Disappear, speed demons
'Films like Dhoom 2 influence young people and encourage activities like bike racing and rash driving', says STC SD Shinde, reports Rajendra Aklekar.india Updated: Jan 10, 2007 04:58 IST
Making Dhoom 3, as Aditya Chopra is reportedly said to be doing, could become an impossible task if State Transport Commissioner Shyamsunder D Shinde has his way.
Shinde has sent a letter to the Censor Board of India, asking for scenes of bike racing and rash driving to be deleted from movies.
Speaking to HT on the occasion of Road Safety Week, organised between January 1 and 8, Shinde said: “Films like Dhoom 2 influence young people and encourage activities like bike racing and rash driving.”

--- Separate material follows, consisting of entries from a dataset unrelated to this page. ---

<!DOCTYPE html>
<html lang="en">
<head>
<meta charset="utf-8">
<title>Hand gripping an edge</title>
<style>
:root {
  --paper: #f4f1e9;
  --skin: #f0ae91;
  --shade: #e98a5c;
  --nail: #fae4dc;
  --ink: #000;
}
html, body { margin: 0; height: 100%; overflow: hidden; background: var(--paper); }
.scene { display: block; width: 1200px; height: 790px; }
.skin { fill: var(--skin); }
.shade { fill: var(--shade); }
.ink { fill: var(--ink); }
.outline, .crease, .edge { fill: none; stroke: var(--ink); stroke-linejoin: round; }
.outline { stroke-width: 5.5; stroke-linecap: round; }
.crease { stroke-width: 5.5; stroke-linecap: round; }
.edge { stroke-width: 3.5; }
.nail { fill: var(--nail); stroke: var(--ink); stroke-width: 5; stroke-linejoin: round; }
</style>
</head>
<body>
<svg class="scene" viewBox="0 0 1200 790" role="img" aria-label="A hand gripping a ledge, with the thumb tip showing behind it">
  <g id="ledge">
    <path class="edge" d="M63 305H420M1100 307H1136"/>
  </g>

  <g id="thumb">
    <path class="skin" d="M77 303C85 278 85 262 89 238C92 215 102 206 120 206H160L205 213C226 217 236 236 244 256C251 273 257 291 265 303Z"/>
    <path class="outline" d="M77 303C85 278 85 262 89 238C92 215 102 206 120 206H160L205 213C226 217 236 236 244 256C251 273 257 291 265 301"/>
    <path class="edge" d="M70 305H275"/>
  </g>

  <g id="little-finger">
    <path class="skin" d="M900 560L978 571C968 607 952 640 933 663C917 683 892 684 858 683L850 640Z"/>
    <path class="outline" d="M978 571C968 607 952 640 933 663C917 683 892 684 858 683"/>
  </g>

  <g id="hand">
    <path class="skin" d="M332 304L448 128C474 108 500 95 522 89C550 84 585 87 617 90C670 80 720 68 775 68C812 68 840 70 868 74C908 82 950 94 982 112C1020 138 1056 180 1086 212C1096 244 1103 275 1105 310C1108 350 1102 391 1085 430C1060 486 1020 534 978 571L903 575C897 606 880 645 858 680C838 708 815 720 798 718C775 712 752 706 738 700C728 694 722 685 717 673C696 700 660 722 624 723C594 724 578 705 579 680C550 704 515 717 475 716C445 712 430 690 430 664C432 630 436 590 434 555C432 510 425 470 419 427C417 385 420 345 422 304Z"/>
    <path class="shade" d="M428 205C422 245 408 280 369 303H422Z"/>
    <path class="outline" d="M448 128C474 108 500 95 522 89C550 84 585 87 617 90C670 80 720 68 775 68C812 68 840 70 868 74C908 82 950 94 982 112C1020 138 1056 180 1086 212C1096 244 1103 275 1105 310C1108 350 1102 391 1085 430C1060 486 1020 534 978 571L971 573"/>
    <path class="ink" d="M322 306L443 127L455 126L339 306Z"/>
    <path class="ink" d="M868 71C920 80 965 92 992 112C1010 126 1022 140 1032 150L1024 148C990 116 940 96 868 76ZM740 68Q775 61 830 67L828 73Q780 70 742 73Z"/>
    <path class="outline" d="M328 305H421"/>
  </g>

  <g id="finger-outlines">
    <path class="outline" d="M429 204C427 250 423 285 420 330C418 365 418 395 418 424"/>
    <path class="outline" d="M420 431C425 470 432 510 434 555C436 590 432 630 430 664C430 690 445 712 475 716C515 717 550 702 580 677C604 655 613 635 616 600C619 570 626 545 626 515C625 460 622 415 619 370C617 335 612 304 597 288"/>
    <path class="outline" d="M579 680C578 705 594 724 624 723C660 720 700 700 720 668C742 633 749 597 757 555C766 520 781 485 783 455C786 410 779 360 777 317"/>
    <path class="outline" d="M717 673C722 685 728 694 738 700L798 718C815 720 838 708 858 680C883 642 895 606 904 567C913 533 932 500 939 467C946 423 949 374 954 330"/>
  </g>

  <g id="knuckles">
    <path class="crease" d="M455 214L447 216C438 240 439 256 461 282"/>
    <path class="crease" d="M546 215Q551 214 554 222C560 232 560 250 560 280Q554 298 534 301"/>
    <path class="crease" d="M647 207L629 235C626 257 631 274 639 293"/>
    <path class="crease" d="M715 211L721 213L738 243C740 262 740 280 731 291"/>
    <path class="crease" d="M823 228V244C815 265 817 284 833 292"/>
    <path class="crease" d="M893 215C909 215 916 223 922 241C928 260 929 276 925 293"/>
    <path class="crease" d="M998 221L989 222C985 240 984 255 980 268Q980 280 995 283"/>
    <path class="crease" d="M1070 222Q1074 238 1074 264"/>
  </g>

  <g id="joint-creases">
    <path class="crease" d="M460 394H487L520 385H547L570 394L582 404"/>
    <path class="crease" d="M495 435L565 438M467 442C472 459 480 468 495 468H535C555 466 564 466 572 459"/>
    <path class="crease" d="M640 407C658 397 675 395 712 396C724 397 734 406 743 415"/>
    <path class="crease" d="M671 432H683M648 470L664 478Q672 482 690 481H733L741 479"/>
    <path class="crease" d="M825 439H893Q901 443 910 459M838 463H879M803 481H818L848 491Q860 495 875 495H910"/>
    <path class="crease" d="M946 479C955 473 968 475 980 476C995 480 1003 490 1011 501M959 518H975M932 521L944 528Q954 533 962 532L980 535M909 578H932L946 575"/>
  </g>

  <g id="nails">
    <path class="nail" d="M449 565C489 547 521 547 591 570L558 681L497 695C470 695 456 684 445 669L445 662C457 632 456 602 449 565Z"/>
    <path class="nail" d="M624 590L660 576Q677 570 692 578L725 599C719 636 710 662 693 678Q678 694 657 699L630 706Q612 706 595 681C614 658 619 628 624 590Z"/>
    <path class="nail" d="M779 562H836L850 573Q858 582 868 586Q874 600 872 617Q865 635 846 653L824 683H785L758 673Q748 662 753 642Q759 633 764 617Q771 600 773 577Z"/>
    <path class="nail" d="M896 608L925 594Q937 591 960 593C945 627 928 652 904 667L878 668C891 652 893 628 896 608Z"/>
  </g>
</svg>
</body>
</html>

He added: “Most young men try to imitate the stunts shown in these films. But this only leads to accidents because they are not capable of handling such powerful vehicles. That is why I have written a letter to the Censor Board asking for such scenes to be deleted from movies.”
According to Shinde, 70 per cent of two-wheeler accidents occur at high speeds.

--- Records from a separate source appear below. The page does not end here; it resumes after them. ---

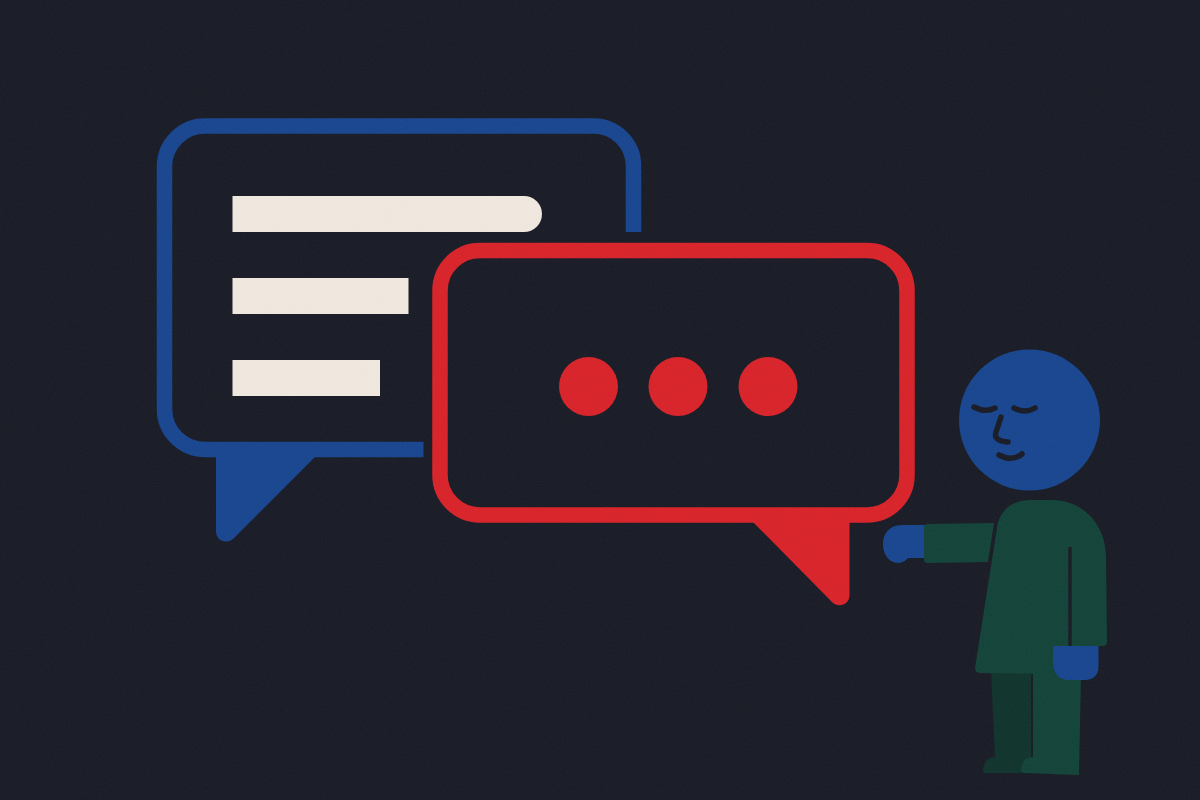
<!DOCTYPE html>
<html lang="en">
<head>
<meta charset="utf-8">
<title>Conversation</title>
<style>
:root {
  --night: #181b25;
  --blue: #17458f;
  --red: #d92229;
  --cream: #f1e9e0;
  --green: #124338;
  --green-dark: #0f332c;
}
html, body { margin: 0; background: var(--night); overflow: hidden; }
.scene { display: block; width: 1200px; height: 800px; }
.background { fill: var(--night); }
.blue { fill: var(--blue); }
.red { fill: var(--red); }
.cream { fill: var(--cream); }
.green { fill: var(--green); }
.green-dark { fill: var(--green-dark); }
.outline { fill: none; stroke-width: 15.5; }
.outline-blue { stroke: var(--blue); }
.outline-red { stroke: var(--red); }
.seam { fill: none; stroke: var(--night); stroke-width: 3.5; }
.features { fill: none; stroke: var(--night); stroke-width: 5.5; stroke-linecap: round; stroke-linejoin: round; }
.grain { opacity: .05; }
</style>
</head>
<body>
<svg class="scene" viewBox="0 0 1200 800" role="img" aria-label="Two speech bubbles and a calm figure reaching out a hand">
  <defs>
    <filter id="paper-grain" x="0" y="0" width="100%" height="100%">
      <feTurbulence type="fractalNoise" baseFrequency="0.7" numOctaves="2" seed="4"/>
      <feColorMatrix type="saturate" values="0"/>
    </filter>
    <circle id="typing-dot" cy="386.5" r="29.5"/>
  </defs>

  <rect class="background" width="1200" height="800"/>

  <g id="message-bubble">
    <path class="outline outline-blue" d="M633.5 232V166A40 40 0 0 0 593 126H205A40.500 40.500 0 0 0 164.500 166V409A40.500 40.500 0 0 0 205 449.500H423.500"/>
    <path class="blue" d="M216 452V531C216 541 227 545 234 538L315 457V452Z"/>
    <g class="cream">
      <path d="M232.500 196H524A18 18 0 0 1 524 232H232.500Z"/>
      <rect x="232.500" y="278" width="176" height="36"/>
      <rect x="232.500" y="360" width="147.500" height="36"/>
    </g>
  </g>

  <g id="typing-bubble">
    <rect class="outline outline-red" x="440" y="250.500" width="467" height="264.500" rx="40"/>
    <path class="red" d="M753 522V516H849.500V595C849.500 605 838 609 831 601Z"/>
    <g class="red">
      <use href="#typing-dot" x="588.500"/>
      <use href="#typing-dot" x="678"/>
      <use href="#typing-dot" x="768"/>
    </g>
  </g>

  <g id="figure">
    <g id="legs">
      <path class="green-dark" d="M991 672H1031V773H986Q983 773 983 770Q984 758 995 757Z"/>
      <path class="green" d="M1033 672H1081L1079 775L1024 773Q1021 773 1021 770Q1022 757 1033 757Z"/>
    </g>
    <g id="reaching-arm">
      <path class="blue" d="M926 525H902C889 525 883 534 883 544C883 556 890 563 899 563Q905 562 908 558H926Z"/>
      <path class="green" d="M928 524L994 523L988 562L928 563Q924 563 924 559V528Q924 524 928 524Z"/>
    </g>
    <g id="coat">
      <path class="green" d="M1030 500H1052C1084 500 1106 526 1106 557L1107 642Q1107 646 1103 646H1070V674L979 673Q975 672 975 668L997 528C999 511 1012 500 1030 500Z"/>
      <path class="seam" d="M1070 547V647"/>
    </g>
    <path id="resting-hand" class="blue" d="M1053 646H1098.500V667Q1098 679 1086 680H1068Q1053 679 1053 661Z"/>
    <g id="head">
      <circle class="blue" cx="1029.500" cy="420" r="70.500"/>
      <g class="features">
        <path d="M974 407Q985 413 995 408"/>
        <path d="M1014 408Q1025 414 1035 408"/>
        <path d="M1001 417L996 432Q993 441 1008 442"/>
        <path d="M999 455Q1012 462 1022 454"/>
      </g>
    </g>
  </g>

  <rect class="grain" width="1200" height="800" filter="url(#paper-grain)"/>
</svg>
</body>
</html>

However, when contacted, Vinayak Azad, Regional Officer, Central Board of Film Certification, Mumbai, said: “We have not received any such letter. I can comment only when I see the document.”
A senior traffic department official said he approved of Shinde's move. “Two-wheeler riders not only break rules by cutting lanes and overtaking, but also scare other motorists who tend to lose control of their vehicle when such bikers veer close to them.”
Producer-director Suneel Darshan, who recently helmed Dosti, was expectedly not happy about Shinde’s move. “India is the only country where we cannot shoot with animals. Here, we will have to think twice before shooting any action scenes. If authorities keep coming up with such rules, what will we do in the future?” he said.
Maharashtra also tops accident statistics in India — the number of accidents in the state has gone up from 65,686 in 2003 to 67,720 in 2005.
Mumbai traffic police statistics also state that while the number of offences by two-wheeler riders has doubled since 2003, the number of two-wheeler accidents since then has more than trebled.
(With inputs by Vajir Singh)